The negative consequences of plastic pollution


While plastic is utilized in almost every household and sector, its manufacture and disposal constitute a significant environmental danger. Unfortunately, it takes decades for the materials used to produce plastic to breakdown. Furthermore, the manufacturing process produces harmful compounds like ethylene oxide, benzene, and xylene, which can cause a variety of diseases and ailments in humans as well as contribute to air pollution.

When plastic has outlived its usefulness, it is either burned or discarded. These methods of plastic disposal tend to pollute the air, water, and land. When plastic is burned, it releases poisonous compounds into the atmosphere; however, when it is discarded, it finds its way into water bodies and soil, contaminating both water and soil and increasing animal and bird death. Even when plastic is recycled, it can be hazardous to recycling plant personnel. Workers are more likely to have respiratory difficulties and skin problems. Most plastic recycling plants, on the other hand, ensure that workers are provided with proper safety equipment.

Plastic use is more common in rural areas, and as a result, plastic pollution has a longer lasting impact in these locations. This is mostly due to the lack of suitable plastic disposal facilities in rural areas. Unfortunately, this increased use of plastic results in the mortality of animals who unwittingly swallow the improperly disposed plastic bags and bottles. Plastic that has fallen on the road is also washed into surrounding water reservoirs and storm drains during rainstorms. Plastic that finds its way into drains tends to clog them up, creating a breeding environment for mosquitoes. Plastic in water reservoirs, on the other hand, tends to contaminate the water that is delivered to houses and farms for drinking and irrigation over time.

Plastic decomposes slowly, releasing harmful chemical compounds such as bisphenol A, styrene trimer, and a plystyrene by-product. Bisphenol A is known to cause problems in animals’ reproductive systems. Once plastic enters the water, it slowly degrades, posing a serious threat to marine life and aquatic birds. Marine animals might become entangled in the spilled plastic and perish slowly. When marine life and other animals consume smaller particles of plastic, they can choke and suffocate.

As governments become more aware of the adverse impacts of plastic pollution, they are enacting legislation to prohibit the use of plastic bags. In addition, steps are being conducted to recycle plastic in order to avoid dumping and improper disposal.
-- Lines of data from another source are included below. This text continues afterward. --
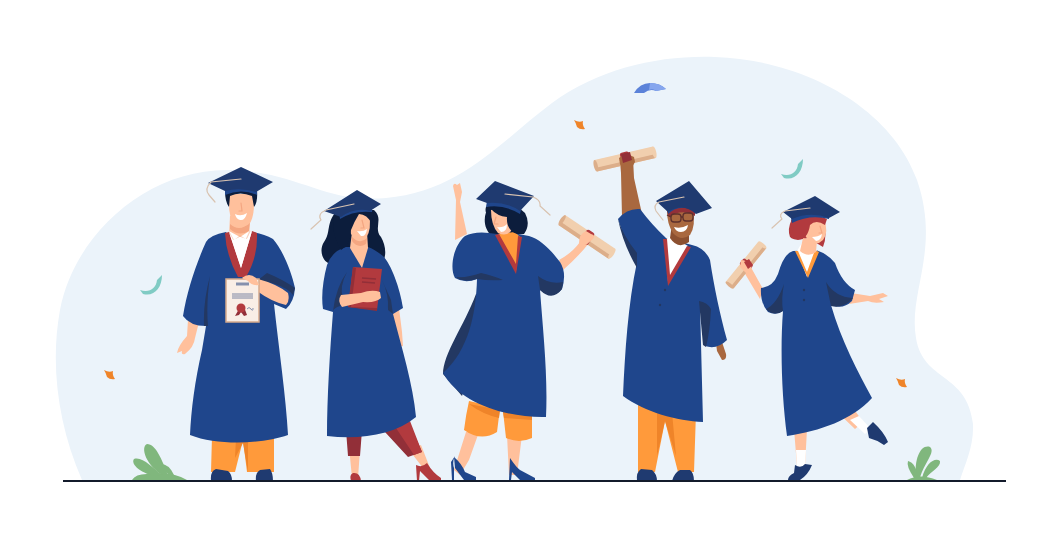
<!DOCTYPE html>
<html lang="en">
<head>
<meta charset="utf-8">
<title>Graduates celebrating</title>
<style>
:root{--sky:#ebf3fa;--gown:#1f468c;--shade:#233862;--cap:#1f3a70;--skin:#ffc09c;--skin-dark:#f4a681;--brown:#a9683f;--brown-dark:#8c5030;--red:#b23a3e;--red-dark:#922f38;--orange:#ff9a3b;--orange-dark:#ef8429;--hair:#0c1d3c;--paper:#f1cfae;--paper-dark:#dcae8a;--leaf:#80b77d;--teal:#80cbc4;--ink:#131b2b}
html,body{margin:0;background:#fff}
body{width:1064px;height:540px;overflow:hidden}
svg{display:block}
.sky{fill:var(--sky)}.gown{fill:var(--gown)}.shade{fill:var(--shade)}.cap{fill:var(--cap)}
.skin{fill:var(--skin)}.skin-dark{fill:var(--skin-dark)}.brown{fill:var(--brown)}.brown-dark{fill:var(--brown-dark)}
.red{fill:var(--red)}.red-dark{fill:var(--red-dark)}.orange{fill:var(--orange)}.orange-dark{fill:var(--orange-dark)}
.hair{fill:var(--hair)}.paper{fill:var(--paper)}.paper-dark{fill:var(--paper-dark)}.leaf{fill:var(--leaf)}.teal{fill:var(--teal)}
.white{fill:#fff}
.tassel{fill:none;stroke:#d9c3b0;stroke-width:1.2;stroke-linecap:round}
.fold{fill:none;stroke:var(--shade);stroke-width:1}
.feature{fill:none;stroke:var(--skin-dark);stroke-width:1.2;stroke-linecap:round}
</style>
</head>
<body>
<svg width="1064" height="540" viewBox="0 0 1064 540" role="img" aria-label="Five graduates in blue gowns and caps celebrating">
<defs>
  <g id="scroll">
    <path class="paper" d="M-30-6H30V6H-30Z"/>
    <path class="paper-dark" d="M-30 2H30V6H-30Z"/>
    <ellipse class="paper-dark" cx="-30" rx="2" ry="6"/>
    <ellipse class="paper" cx="30" rx="2" ry="6"/>
    <rect class="red" x="-4" y="-7" width="9" height="14" rx="2"/>
  </g>
  <path id="ribbon" d="M0 10C9 13 16 9 17 0L22-5C22 8 14 17 3 14Z"/>
  <path id="confetti" d="M0 0Q5 3 9 1Q8 5 11 9Q6 10 3 7Q2 3 0 0Z"/>
</defs>

<path class="sky" d="M82 480C58 425 50 365 60 310C75 232 150 167 232 170C302 173 322 203 386 198C462 191 502 140 552 103C600 68 660 55 715 57C805 60 891 108 917 180C941 250 908 292 916 338C923 382 967 372 973 424C974 446 965 464 960 480Z"/>

<g id="celebration">
  <path fill="#5b82d9" d="M634 93Q640 83 650 83Q660 83 666 89L656 91Q650 88 644 93Z"/>
  <path fill="#86a6ee" d="M650 83Q660 83 666 89L656 91Q653 88 649 90Z"/>
  <use href="#ribbon" class="teal" x="140" y="280"/>
  <use href="#ribbon" class="teal" x="781" y="164"/>
  <g class="orange-dark">
    <use href="#confetti" x="574" y="120"/>
    <use href="#confetti" x="104" y="370"/>
    <use href="#confetti" x="896" y="378"/>
  </g>
</g>

<g id="plants" class="leaf">
  <path d="M132 480Q136 473 150 474Q172 471 187 480Z"/>
  <path d="M164 476C146 466 140 447 147 444C156 444 162 460 168 475Z"/>
  <path d="M158 476C142 475 130 464 134 459C142 456 153 468 162 475Z"/>
  <path d="M171 476Q160 469 161 464Q169 464 174 475Z"/>
  <path d="M907 480Q920 473 937 480Z"/>
  <path d="M916 478C914 458 921 444 930 447C936 452 924 463 920 478Z"/>
  <path d="M922 478C926 463 935 457 940 461C941 467 931 471 926 478Z"/>
  <path d="M914 478Q906 466 908 461Q916 463 918 478Z"/>
</g>

<g id="graduate-with-certificate">
  <path class="skin" d="M188 320L187 336Q178 346 177 353L182 351Q181 355 185 354Q194 347 195 338L199 322Z"/>
  <path class="orange" d="M212 436H274V472H247L243 440L235 472H211Z"/>
  <path class="orange-dark" d="M236 438H248V472L243 443L235 458Z"/>
  <path class="cap" d="M211 481Q210 471 216 469L228 471Q232 474 232 481ZM256 481Q255 473 260 470L270 469Q273 473 273 481Z"/>
  <path class="gown" d="M226 232Q210 235 206 242C196 264 187 291 183 316Q190 326 206 326L202 350C195 380 191 410 190 435C218 446 262 444 288 435C286 397 279 350 274 304L286 309Q294 302 295 288C291 270 282 249 273 239Q264 234 252 232L239 250Z"/>
  <path class="shade" d="M210 276Q203 302 204 326L208 326Q206 304 210 276ZM258 280L272 283Q288 288 293 295L295 288Q282 279 267 273Z"/>
  <path class="skin" d="M258 279Q277 284 288 293Q290 301 286 305Q272 302 257 291L242 286L243 276Z"/>
  <path class="skin" d="M230 216H250L249 236L240 248L229 236Z"/>
  <path class="skin-dark" d="M230 224Q240 233 250 222L249 231Q239 237 230 229Z"/>
  <path class="white" d="M229 231L240 237L251 230L253 238L246 270L241 276L227 240Z"/>
  <path class="feature" d="M229 232L234 241L240 236L246 240L250 231" stroke-opacity=".5"/>
  <path class="red" d="M225 233L229 232L241 268L252 231L257 233Q258 257 246 277H238Q226 255 225 233Z"/>
  <path class="white" d="M229 232L241 268L252 231L247 239L240 237L233 240Z"/>
  <path class="skin" d="M229 194H254Q255 215 250 223Q241 231 232 222Q228 211 229 194Z"/>
  <path class="hair" d="M225 190H257Q258 202 254 207L252 196Q240 191 230 196L229 207Q225 202 225 190Z"/>
  <path class="feature" d="M241 203L242 211H239"/><path class="white" d="M235 214Q241 217 247 213Q245 221 240 220Q236 219 235 214Z"/>
  <path class="gown" d="M225 182H257V195Q241 188 225 195Z"/>
  <path class="cap" d="M208 183L241 167L273 182L256 192Q240 187 225 191Z"/>
  <path class="tassel" d="M241 179L211 182Q204 189 209 195L215 202"/>
  <rect x="226" y="279" width="33" height="43" fill="#f9eee6" stroke="#d6aa8c" stroke-width="1.5"/>
  <path d="M236 284H249" stroke="#8590ad" stroke-width="3"/>
  <path d="M232 294H253M232 296H253M232 298H253" stroke="#7c86a4"/>
  <path class="red-dark" d="M239 309L235 316L239 315L241 312L244 316L247 315L244 307Z"/><circle class="red" cx="241" cy="308" r="4.5"/>
  <path d="M247 309Q249 306 251 309T253 308" fill="none" stroke="#8590ad"/>
  <path class="skin" d="M242 278Q249 272 256 278L259 285Q252 286 248 281Z"/>
</g>

<g id="graduate-with-book">
  <path class="hair" d="M336 212C326 223 331 233 324 242C317 253 326 267 334 263C348 275 364 270 379 266C388 259 386 246 381 237C373 228 384 219 374 210Z"/>
  <path class="skin" d="M390 308L394 330L399 347L403 346L402 332L399 308ZM348 436H361L358 478H352ZM409 450L421 445L430 468L427 473Z"/>
  <path class="red-dark" d="M346 430H362L360 456H348ZM385 432L408 420L422 452L408 457Z"/>
  <path class="red" d="M396 428L410 421L422 452L414 455ZM351 481Q349 475 353 473Q360 472 361 481ZM416 465Q422 468 427 463Q433 473 441 478V481H430L420 471L419 481H417Z"/>
  <path class="gown" d="M346 247Q332 251 327 265C323 280 321 296 323 309L333 312C330 350 327 398 327 436C360 440 394 435 416 417C413 384 402 349 393 314L403 308C400 288 391 264 383 256Q374 249 368 247Z"/>
  <path class="shade" d="M347 272Q339 287 343 298L340 306Q334 308 333 311Q336 287 347 272ZM382 280Q389 294 388 310L393 314L391 300Z"/>
  <path class="skin" d="M352 232H367L368 248L362 268L350 248Z"/>
  <path class="skin-dark" d="M352 237Q360 245 367 238L366 244Q358 249 352 241Z"/>
  <path class="skin" d="M349 213H369Q372 230 366 238Q358 243 351 234Q347 222 349 213Z"/>
  <path class="hair" d="M335 211Q353 203 374 211L372 224Q367 214 359 214Q354 222 351 230Q351 244 341 250Q329 229 335 211Z"/>
  <path class="feature" d="M362 220L364 228H361"/><path class="white" d="M357 231Q363 232 367 229Q366 237 361 236Z"/>
  <path class="gown" d="M339 210Q354 202 372 204V212Q354 210 340 219Z"/>
  <path class="cap" d="M324 211L357 190L381 204L370 211Q355 207 341 217Z"/>
  <path class="tassel" d="M354 204L326 210Q317 214 321 220L311 229"/>
  <path class="red" d="M353 267L382 269L377 310L348 307Z"/><path class="red-dark" d="M353 267L356 268L351 307L377 308V311L348 307Z"/><path d="M362 278L376 279M362 282L375 283" stroke="#922f38" stroke-width="1.5"/>
  <path class="skin" d="M341 295L361 293Q372 289 380 292L381 298Q376 303 363 302L342 307Q337 301 341 295Z"/>
</g>

<g id="graduate-waving">
  <path class="skin" d="M455 240L456 200L453 186Q454 182 457 185L460 183L462 192L460 202L467 234ZM559 260Q572 253 580 242L583 233L594 235L590 242Q577 258 563 270ZM466 432H479L469 460L460 475L454 470ZM507 435H522L517 475H509Z"/>
  <path class="orange" d="M469 401L500 408L497 432Q481 442 464 430Q466 414 469 401ZM503 411L532 414V438Q519 444 506 438Z"/>
  <path class="orange-dark" d="M469 404L500 410L499 418Q482 414 469 404ZM503 412L532 415V420L504 418Z"/>
  <path class="gown" d="M455 456Q452 462 454 468L454 480H452L451 462ZM454 457Q462 464 465 472L476 477V480H464L455 468ZM510 458Q516 467 520 470L535 478V481H521L512 472L511 480H509Z"/>
  <path class="hair" d="M489 207C482 216 484 230 492 236L524 234Q531 224 525 213L518 207Z"/>
  <path class="shade" d="M476 294C464 326 443 354 443 374L462 396L493 300Z"/>
  <path class="gown" d="M497 234Q476 230 465 236C454 245 449 267 455 278Q465 284 477 279C476 313 469 350 443 373C459 402 504 418 546 417C548 376 543 331 540 290Q553 300 562 289Q567 273 560 262C550 249 540 239 529 236L513 233Z"/>
  <path class="shade" d="M456 277Q467 278 481 273Q494 276 503 280Q489 281 477 279Q463 283 456 277ZM538 276Q550 285 563 282L562 289Q552 302 540 290Z"/>
  <path class="orange" d="M498 234L515 232L520 237L516 271Z"/><path class="red" d="M495 235L499 234L516 264L518 236L522 237L516 274Z"/>
  <path class="skin" d="M491 210L511 206Q518 221 511 231Q506 237 498 233Q491 225 491 210Z"/>
  <path class="hair" d="M486 207Q499 199 518 206Q516 216 526 222Q527 231 517 234Q506 230 507 217Q497 216 491 209L490 218Q484 213 486 207Z"/>
  <path class="feature" d="M496 217L494 224H498"/><path class="white" d="M497 227Q503 228 507 224Q507 232 501 232Z"/>
  <path class="gown" d="M487 201Q505 196 522 206L520 214Q504 204 486 207Z"/>
  <path class="cap" d="M476 199L495 181L534 196L520 211Q505 201 487 203Z"/>
  <path class="tassel" d="M505 194L533 197Q541 200 540 206L550 215"/>
  <use href="#scroll" transform="translate(587 237) rotate(34)"/>
  <path class="skin" d="M579 243Q579 234 586 231L591 234Q596 235 593 239L586 245Z"/>
</g>

<g id="graduate-raising-scroll">
  <path class="brown" d="M622 217L621 173L620 161L633 158L634 178L642 214ZM716 343L717 351L722 360Q727 360 726 354L722 342Z"/>
  <path class="orange" d="M638 400L696 412L694 472H678L665 421L655 472H638Z"/>
  <path class="orange-dark" d="M657 412H672L676 456L665 421L657 456Z"/>
  <path class="cap" d="M637 481Q636 472 641 469L652 470Q657 474 657 481ZM672 481Q674 473 680 470H690Q694 473 694 481Z"/>
  <path class="gown" d="M618 219Q627 208 640 209Q652 225 666 238L692 245Q705 248 710 260C714 286 720 315 727 340Q717 350 705 346L700 304L703 422C677 421 645 412 623 396C625 352 628 304 637 262Q625 242 618 219Z"/>
  <path class="shade" d="M618 219Q622 234 637 253L637 268Q623 244 618 219ZM699 301Q707 302 711 309Q710 331 706 347L703 345Z"/>
  <path class="white" d="M666 239L671 236L688 246L668 282Z"/>
  <path class="red" d="M663 239L667 239L670 275L687 246L691 247L668 286Z"/>
  <path class="brown-dark" d="M672 224H689V242Q678 250 670 238Z"/>
  <path class="brown" d="M667 211L693 208Q696 226 690 235Q681 242 673 233Q667 224 667 211Z"/>
  <path class="red-dark" d="M666 208Q681 203 695 208V216Q682 208 669 217Z"/>
  <g fill="none" stroke="#5e302c" stroke-width="1.3"><rect x="671" y="214" width="10" height="8" rx="3"/><rect x="683" y="213" width="10" height="8" rx="3"/><path d="M681 217H683M667 215L671 217"/></g>
  <path class="white" d="M674 227Q681 229 688 225Q687 232 681 232Q676 232 674 227Z"/>
  <path class="gown" d="M667 207Q681 196 696 206L697 213Q681 202 668 214Z"/>
  <path class="cap" d="M656 201L689 181L712 208L696 214Q683 202 668 212Z"/>
  <path class="tassel" d="M684 197L659 202Q653 205 656 211L663 220"/>
  <use href="#scroll" transform="translate(625 159) rotate(-13)"/>
  <path class="brown" d="M620 164L619 158Q625 152 634 157L635 162L631 169H622Z"/><path class="red-dark" d="M621 154L630 152L632 160L623 163Z"/>
  <circle class="shade" cx="660" cy="305" r="1.2"/><circle class="shade" cx="665" cy="290" r="1.2"/>
</g>

<g id="graduate-jumping">
  <path class="skin" d="M741 267L748 262L763 289L760 299ZM851 293L870 296L883 293L888 296L879 299L884 302Q874 304 868 301L849 304ZM794 429H807L805 466H797ZM831 406L846 398L863 422L855 429Z"/>
  <path class="white" d="M796 450H806L805 469H797ZM850 420L859 416L871 429L865 434Z"/>
  <path class="cap" d="M795 465Q801 469 805 464L812 465Q808 475 800 480H788Q788 476 794 473ZM867 428L873 422Q884 432 888 442L884 445Q877 440 869 438Z"/>
  <path class="red" d="M792 219Q787 229 790 237Q800 241 808 238L823 247Q828 234 823 222Z"/>
  <path class="gown" d="M793 251Q784 253 778 274Q773 287 761 288Q760 303 768 312Q776 316 783 311C780 350 782 399 787 436C820 431 852 420 872 398C858 372 841 340 831 305Q843 310 852 301L855 290Q842 283 835 263Q828 254 816 250Z"/>
  <path class="shade" d="M784 284Q781 299 783 311Q774 317 766 309Q777 304 784 284ZM826 282Q835 297 853 298Q844 309 831 306Z"/>
  <path class="white" d="M797 251L803 241L817 250L807 277Z"/><path class="orange" d="M795 251L798 251L807 272L815 250L819 252L808 278Z"/>
  <path class="skin" d="M803 238L817 240L816 252Q808 258 800 251Z"/>
  <path class="skin" d="M803 222L824 219Q829 232 823 240Q816 247 808 240Q802 232 803 222Z"/>
  <path class="red" d="M791 220Q809 211 827 219L825 225Q816 219 810 225Q808 239 798 240Q789 239 790 235Q796 231 791 220Z"/>
  <path class="feature" d="M820 226L822 233H819"/><path class="white" d="M812 237Q818 237 822 234Q821 241 816 241Z"/>
  <path class="gown" d="M790 213Q810 207 829 212V219Q810 214 792 223Z"/>
  <path class="cap" d="M783 212L815 196L840 212L829 218Q810 211 792 219Z"/>
  <path class="tassel" d="M810 208L785 211Q778 214 782 219L772 228"/>
  <use href="#scroll" transform="translate(746 265) rotate(-51) scale(.86)"/>
  <path class="skin" d="M740 267L741 260Q746 260 751 265L752 271L747 274Z"/><path class="red" d="M744 262L749 259L753 265L748 269Z"/>
  <g class="shade"><circle cx="804" cy="290" r="1.2"/><circle cx="804" cy="300" r="1.2"/></g>
</g>

<line x1="63" y1="481" x2="1006" y2="481" stroke="var(--ink)" stroke-width="2"/>
</svg>
</body>
</html>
Many recycled plastic products currently on the market are biodegradable. Burning plastic is also prohibited in certain locations due to the unpleasant emissions.